Ultimately, Ghost Bear started as the desire to share our love of nature, and thanks to your incredible support over the years we’ve been able to take this project to places we have never dreamed. We are excited to build something even greater with you.
We look forward to building something better with you.
Best of Ghost Bear – 2016
Finally taking time away from marten photography in Algonquin, we spent considerable time in the winter of 2016 trying to find red foxes – and our efforts were rewarded with some exceptional encounters. The one that produced this shot began with a 4am wake-up call and a long drive in the pre-dawn hours to the park from our apartment in Toronto. At sun up, our car told us the temperature was a frigid -34 and my double-gloved-yet-still-frozen hands agreed. We found a set of fox tracks heading into the woods and we followed them for a few hundred yards until we reached a clearing covered in knee-deep snow. Before us was not one, but two foxes – the vixen and one of the kits from last spring – digging up the remains of stashed snowshoe hare. Just as I set up my tripod in the icy snow, the foxes started to play, backlit by the rising sun. The moment lasted less than two minutes before they disappeared deeper into the forest, leaving me cold, wet, and with a massive smile, knowing I’d captured an intimate, natural moment between wild foxes. – Simon

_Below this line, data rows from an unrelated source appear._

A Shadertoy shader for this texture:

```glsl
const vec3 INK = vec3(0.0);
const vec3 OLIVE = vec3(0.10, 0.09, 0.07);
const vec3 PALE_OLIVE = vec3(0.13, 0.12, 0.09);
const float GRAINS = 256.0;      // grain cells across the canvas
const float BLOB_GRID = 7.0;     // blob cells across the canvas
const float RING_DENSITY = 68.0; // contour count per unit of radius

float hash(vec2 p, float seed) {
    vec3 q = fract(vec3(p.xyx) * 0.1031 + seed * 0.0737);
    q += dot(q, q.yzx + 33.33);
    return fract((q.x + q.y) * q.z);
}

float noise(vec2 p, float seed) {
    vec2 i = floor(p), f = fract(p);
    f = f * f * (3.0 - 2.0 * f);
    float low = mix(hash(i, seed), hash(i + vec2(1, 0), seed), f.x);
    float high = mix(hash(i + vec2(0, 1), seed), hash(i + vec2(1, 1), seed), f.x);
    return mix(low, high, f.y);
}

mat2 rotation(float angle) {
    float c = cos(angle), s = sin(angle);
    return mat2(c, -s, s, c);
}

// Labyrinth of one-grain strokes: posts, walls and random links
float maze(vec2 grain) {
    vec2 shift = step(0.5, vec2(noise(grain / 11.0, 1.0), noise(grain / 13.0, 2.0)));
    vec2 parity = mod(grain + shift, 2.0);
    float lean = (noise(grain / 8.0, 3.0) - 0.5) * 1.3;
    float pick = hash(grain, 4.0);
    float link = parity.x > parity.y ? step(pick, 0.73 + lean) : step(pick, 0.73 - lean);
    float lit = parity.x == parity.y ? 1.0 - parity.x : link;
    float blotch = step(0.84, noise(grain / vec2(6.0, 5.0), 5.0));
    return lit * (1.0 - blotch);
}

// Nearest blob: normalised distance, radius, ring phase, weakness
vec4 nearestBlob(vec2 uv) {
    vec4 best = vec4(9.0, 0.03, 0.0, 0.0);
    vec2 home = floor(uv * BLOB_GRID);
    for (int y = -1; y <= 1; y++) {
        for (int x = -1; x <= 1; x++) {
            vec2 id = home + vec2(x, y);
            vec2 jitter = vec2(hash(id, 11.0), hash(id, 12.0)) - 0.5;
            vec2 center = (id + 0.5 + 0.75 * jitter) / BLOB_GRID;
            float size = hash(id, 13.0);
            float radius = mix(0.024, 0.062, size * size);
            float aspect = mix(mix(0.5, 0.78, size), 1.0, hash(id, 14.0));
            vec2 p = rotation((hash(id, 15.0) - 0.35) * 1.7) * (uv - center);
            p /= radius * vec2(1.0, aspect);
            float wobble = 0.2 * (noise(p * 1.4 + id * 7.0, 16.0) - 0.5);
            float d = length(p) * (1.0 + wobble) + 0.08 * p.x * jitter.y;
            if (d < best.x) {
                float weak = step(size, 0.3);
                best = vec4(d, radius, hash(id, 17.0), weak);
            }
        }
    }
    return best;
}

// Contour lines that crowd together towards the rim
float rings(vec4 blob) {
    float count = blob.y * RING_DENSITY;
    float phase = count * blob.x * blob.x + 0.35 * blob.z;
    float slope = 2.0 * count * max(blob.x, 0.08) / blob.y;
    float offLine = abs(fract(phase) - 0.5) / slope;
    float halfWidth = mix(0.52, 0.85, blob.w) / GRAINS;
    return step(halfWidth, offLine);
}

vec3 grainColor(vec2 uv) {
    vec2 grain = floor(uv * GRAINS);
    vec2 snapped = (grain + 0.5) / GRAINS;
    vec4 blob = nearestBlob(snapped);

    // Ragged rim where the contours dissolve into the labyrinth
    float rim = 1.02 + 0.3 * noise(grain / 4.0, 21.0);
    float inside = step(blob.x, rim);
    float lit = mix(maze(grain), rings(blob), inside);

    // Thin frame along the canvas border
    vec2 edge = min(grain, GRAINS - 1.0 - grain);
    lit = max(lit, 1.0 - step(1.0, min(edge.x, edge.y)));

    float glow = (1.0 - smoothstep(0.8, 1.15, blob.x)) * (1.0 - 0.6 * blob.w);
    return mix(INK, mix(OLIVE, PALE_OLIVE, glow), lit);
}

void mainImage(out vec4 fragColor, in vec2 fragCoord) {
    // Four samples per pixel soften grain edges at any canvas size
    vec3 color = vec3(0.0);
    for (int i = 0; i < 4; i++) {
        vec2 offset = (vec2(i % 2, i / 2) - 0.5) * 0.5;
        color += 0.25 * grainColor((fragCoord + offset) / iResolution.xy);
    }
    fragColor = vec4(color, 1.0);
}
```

Pine martens haunted my dreams for years before we realized that a three hour drive north of our now former home in Toronto lives, perhaps, the densest population of this member of the mustelid family. In fact, one particular spot in Ontario’s Algonquin Provincial Park houses 10-12 individuals within one square kilometre of each other – shocking, given that martens are territorial and density usually ranges between .4 and 2.5 martens in an area of equivalent size. Clearly, the park agrees with the martens, likely in large part due to the sizeable populations of their preferred prey, such as hares and red squirrels, not to mention the odd suet bird feeder, which they commonly raid. If my photography past has taught me anything its to never take for granted a few precious moments with a fast moving and often elusive creature like a marten. – Simon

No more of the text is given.